Make it possible to recreate the state of any environment from information stored in version control. This rule helps ensure that deployments are repeatable and that, in the event of a disaster recovery scenario, you can restore the state of production in a deterministic way.
Ideally, you have a tool that you can use autonomously to make deployments, that records which build are currently in each environment, and that records the output of the deployment process for audit purposes.
What are the ways to measure deployment automation?
Measuring deployment automation is straightforward.
In your deployment process, count the number of manual steps. Work to reduce those steps systematically. The number of manual steps increases the chance of error and the deployment time as well.
Measure the percentage of automation in a deployment pipeline. Work to increase that level continually.
Determine the time spent on delays in the deployment pipeline. As you work towards reducing these delays, try to understand where and why code stalls in your deployment pipeline.

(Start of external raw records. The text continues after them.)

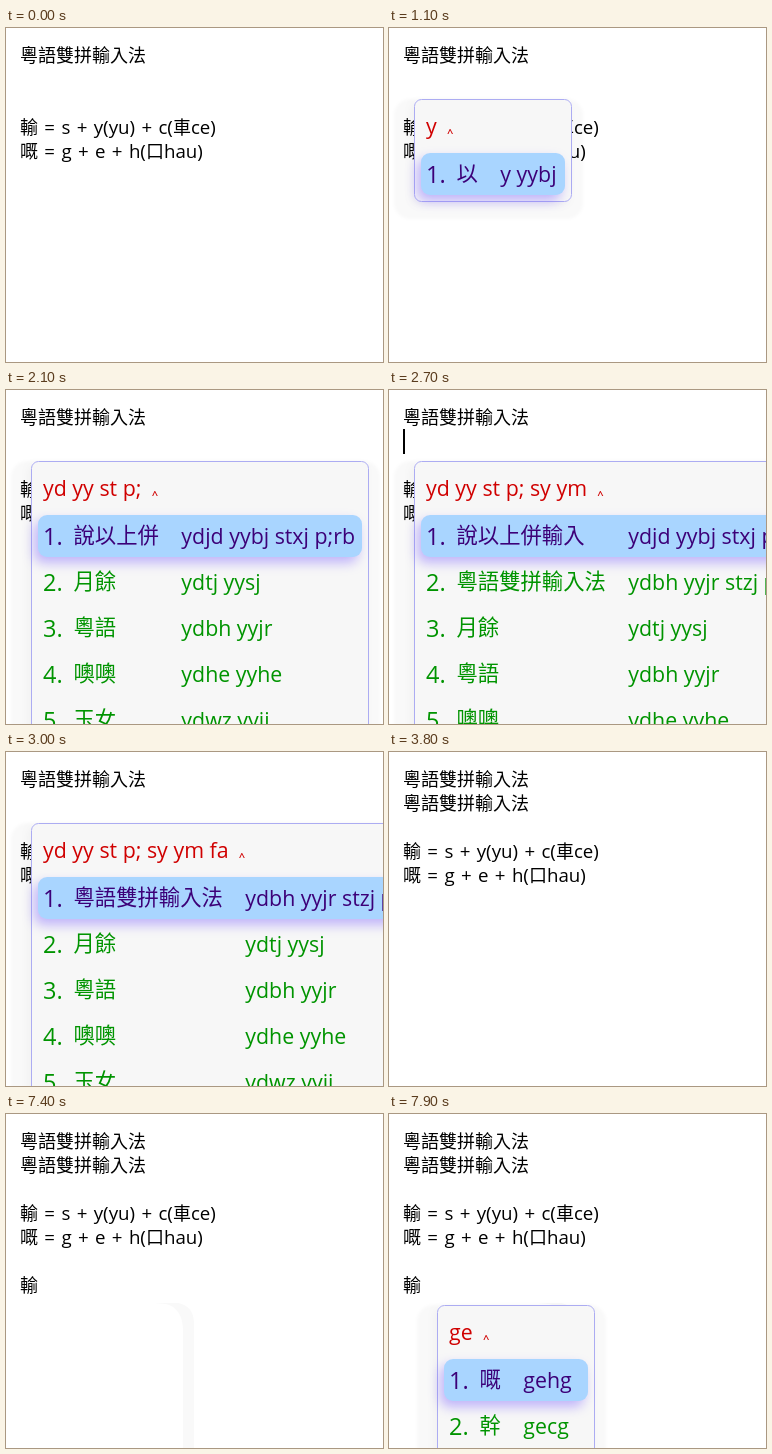
Recreate the animation shown at these times as an HTML page. Size 377 px wide and 334 px high, loop 8 s.

```html
<!DOCTYPE html>
<html lang="zh-Hant">
<head>
<meta charset="utf-8">
<style>
html, body { margin: 0; width: 100%; height: 100%; overflow: hidden; background: #fff; }
svg { display: block; width: 377px; height: 334px; }
text { white-space: pre; font-family: "Open Sans", "Noto Sans CJK TC", "Noto Sans CJK", sans-serif; }
.doc { font-size: 18px; }
.latin { font-size: 18.7px; word-spacing: 1.5px; }
.halo { fill: rgba(0, 0, 0, .025); filter: blur(1.5px); }
.panel { fill: #f7f7f7; stroke: #acacf2; filter: drop-shadow(-3px 3px 4px rgba(0, 0, 0, .03)); }
.pick { fill: #a9d5ff; filter: drop-shadow(-4px 6px 6px rgba(110, 80, 255, .4)); }
.input { fill: #d00000; }
.mark { font-size: 11px; font-weight: 600; }
#popup text { font-size: 21.33px; }
#popup .num { font-size: 23.5px; }
.word { font-weight: 300; }
.row { fill: #009400; }
.row.on { fill: #3c0078; }
</style>
</head>
<body>
<svg viewBox="0 0 377 334">
  <path id="trace" fill="#f9f9f9" d="M148 189H172Q188 192 188 210V334H177V215Q176 194 160 190Z"/>
  <g id="doc" class="doc"></g>
  <rect id="caret" width="2" height="25"/>
  <g id="popup"></g>
</svg>
<script>
const $ = id => document.getElementById(id);
const LOOP = 8000, PITCH = 21.33;
const phrase = '粵語雙拼輸入法';

const moonLeft = '月餘 ydtj yysj', canto = '粵語 ydbh yyjr', oh = '噢噢 ydhe yyhe',
      jade = '玉女 ydwz yyjj', realm = '玉宇 ydwz yymj';
const pairs = [moonLeft, canto, oh, jade];
const first = [canto, oh, jade, moonLeft, realm];
const three = ['說以上 ydjd yybj stxj', ...pairs];
const four = ['說以上併 ydjd yybj stxj p;rb', ...pairs];
const five = ['說以上併輸 ydjd yybj stxj p;rb syce', ...pairs];
const whole = phrase + ' ydbh yyjr stzj p;sf syce ymrj fasx';
const six = ['說以上併輸入 ydjd yybj stxj p;rb syce ymrj', whole, ...pairs.slice(0, 3)];
const seven = [whole, ...pairs];

// [time, x, y, width, typed keys, candidates]; only a time closes the popup
const popups = [
  [0],
  [1100, 25, 71, 158, 'y', ['以 y yybj']],
  [1200, 25, 71, 146, 'yd', ['月 ydtj', '粵 ydbh', '玉 ydwz', '說 ydjd', '噢 ydhe']],
  [1300, 25, 71, 225, 'ydy', first],
  [1400, 25, 71, 225, 'yd yy', first],
  [1600, 25, 71, 225, 'yd yys', [moonLeft, canto, oh, jade, realm]],
  [1800, 25, 71, 270, 'yd yy st', three],
  [1900, 25, 71, 270, 'yd yy stp', three],
  [2100, 25, 71, 338, 'yd yy st p;', four],
  [2200, 25, 71, 338, 'yd yy st p;s', four],
  [2400, 25, 71, 400, 'yd yy st p; sy', five],
  [2500, 25, 71, 400, 'yd yy st p; syy', five],
  [2700, 25, 71, 540, 'yd yy st p; sy ym', six],
  [2800, 25, 71, 540, 'yd yy st p; sy ymf', six],
  [3000, 25, 71, 540, 'yd yy st p; sy ym fa', seven],
  [3400],
  [5900, 25, 191, 146, 's', ['是 s sijz']],
  [6000, 25, 191, 154, 'sy', ['書 syyb', '輸 syce', '樹 symc']],
  [6400, 25, 191, 142, 'syc', ['輸 syce', '舒 sycj', '殊 sycd']],
  [6800],
  [7800, 48, 191, 164, 'g', ['個 g gohz']],
  [7900, 48, 191, 158, 'ge', ['嘅 gehg', '幹 gecg', '夾 gejz']]
];

// [time, x, y]; only a time hides the caret
const carets = [
  [0], [200, 14, 39], [800], [1600, 14, 39], [2100], [2500, 14, 39], [3000],
  [3400, 140, 39], [3800], [6400, 14, 159], [6800, 32, 159], [7000, 37, 159], [7400]
];

const at = (list, t) => list.filter(s => s[0] <= t).pop();

const docLine = (text, row) => `<text x="14" y="${34 + 24 * row}">` +
  text.replace(/[ -~]+/g, s => `<tspan class="latin">${s}</tspan>`) + '</text>';

function docMarkup(t) {
  return docLine(phrase, 0) +
    (t >= 3400 ? docLine(phrase, 1) : '') +
    docLine('輸 = s + y(yu) + c(車ce)', 3) +
    docLine('嘅 = g + e + h(口hau)', 4) +
    (t >= 6800 ? docLine('輸', 6) : '');
}

function popupMarkup([, x, y, width, typed, items]) {
  if (!items) return '';
  const height = 57 + 46 * items.length;
  const words = items.map(s => s.split(' ')[0]);
  const codeX = x + 65 + PITCH * Math.max(...words.map(w => w.length));
  const rows = items.map((item, i) => {
    const base = y + 83 + 46 * i, word = words[i];
    return `<g class="row ${i ? '' : 'on'}">
      <text class="num" x="${x + 12}" y="${base + 1}">${i + 1}.</text>
      <text class="word" x="${x + 42.5}" y="${base - 1}">${word}</text>
      <text x="${codeX}" y="${base}">${item.slice(word.length + 1)}</text></g>`;
  });
  return `<rect class="halo" x="${x - 20}" y="${y}" width="${width + 31}" height="${height + 17}" rx="16"/>
    <rect class="panel" x="${x + .5}" y="${y + .5}" width="${width - 1}" height="${height - 1}" rx="7"/>
    <rect class="pick" x="${x + 7}" y="${y + 54}" width="${width - 14}" height="42" rx="9"/>
    <text class="input" x="${x + 12}" y="${y + 35}">${typed}<tspan class="mark" dx="10.5" dy="3">^</tspan></text>
    ${rows.join('')}`;
}

function put(id, markup) {
  const el = $(id);
  if (el.markup !== markup) el.innerHTML = el.markup = markup;
}

function draw() {
  const t = performance.now() % LOOP;
  put('doc', docMarkup(t));
  put('popup', popupMarkup(at(popups, t)));
  const [, x = -9, y = 0] = at(carets, t);
  $('caret').setAttribute('x', x);
  $('caret').setAttribute('y', y);
  $('trace').style.display = t >= 6400 ? '' : 'none';
  requestAnimationFrame(draw);
}
draw();
</script>
</body>
</html>
```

So having both build and deployment automation as part of your release or software development lifecycle process will definitely help you save time, money, and effort spent on every release and reduce a lot of chances of error so that you can focus on other important tasks rather than performing the same repetitive or mundane tasks. We definitely encourage you to spend time and consider implementing build and deployment automation in your project/business processes.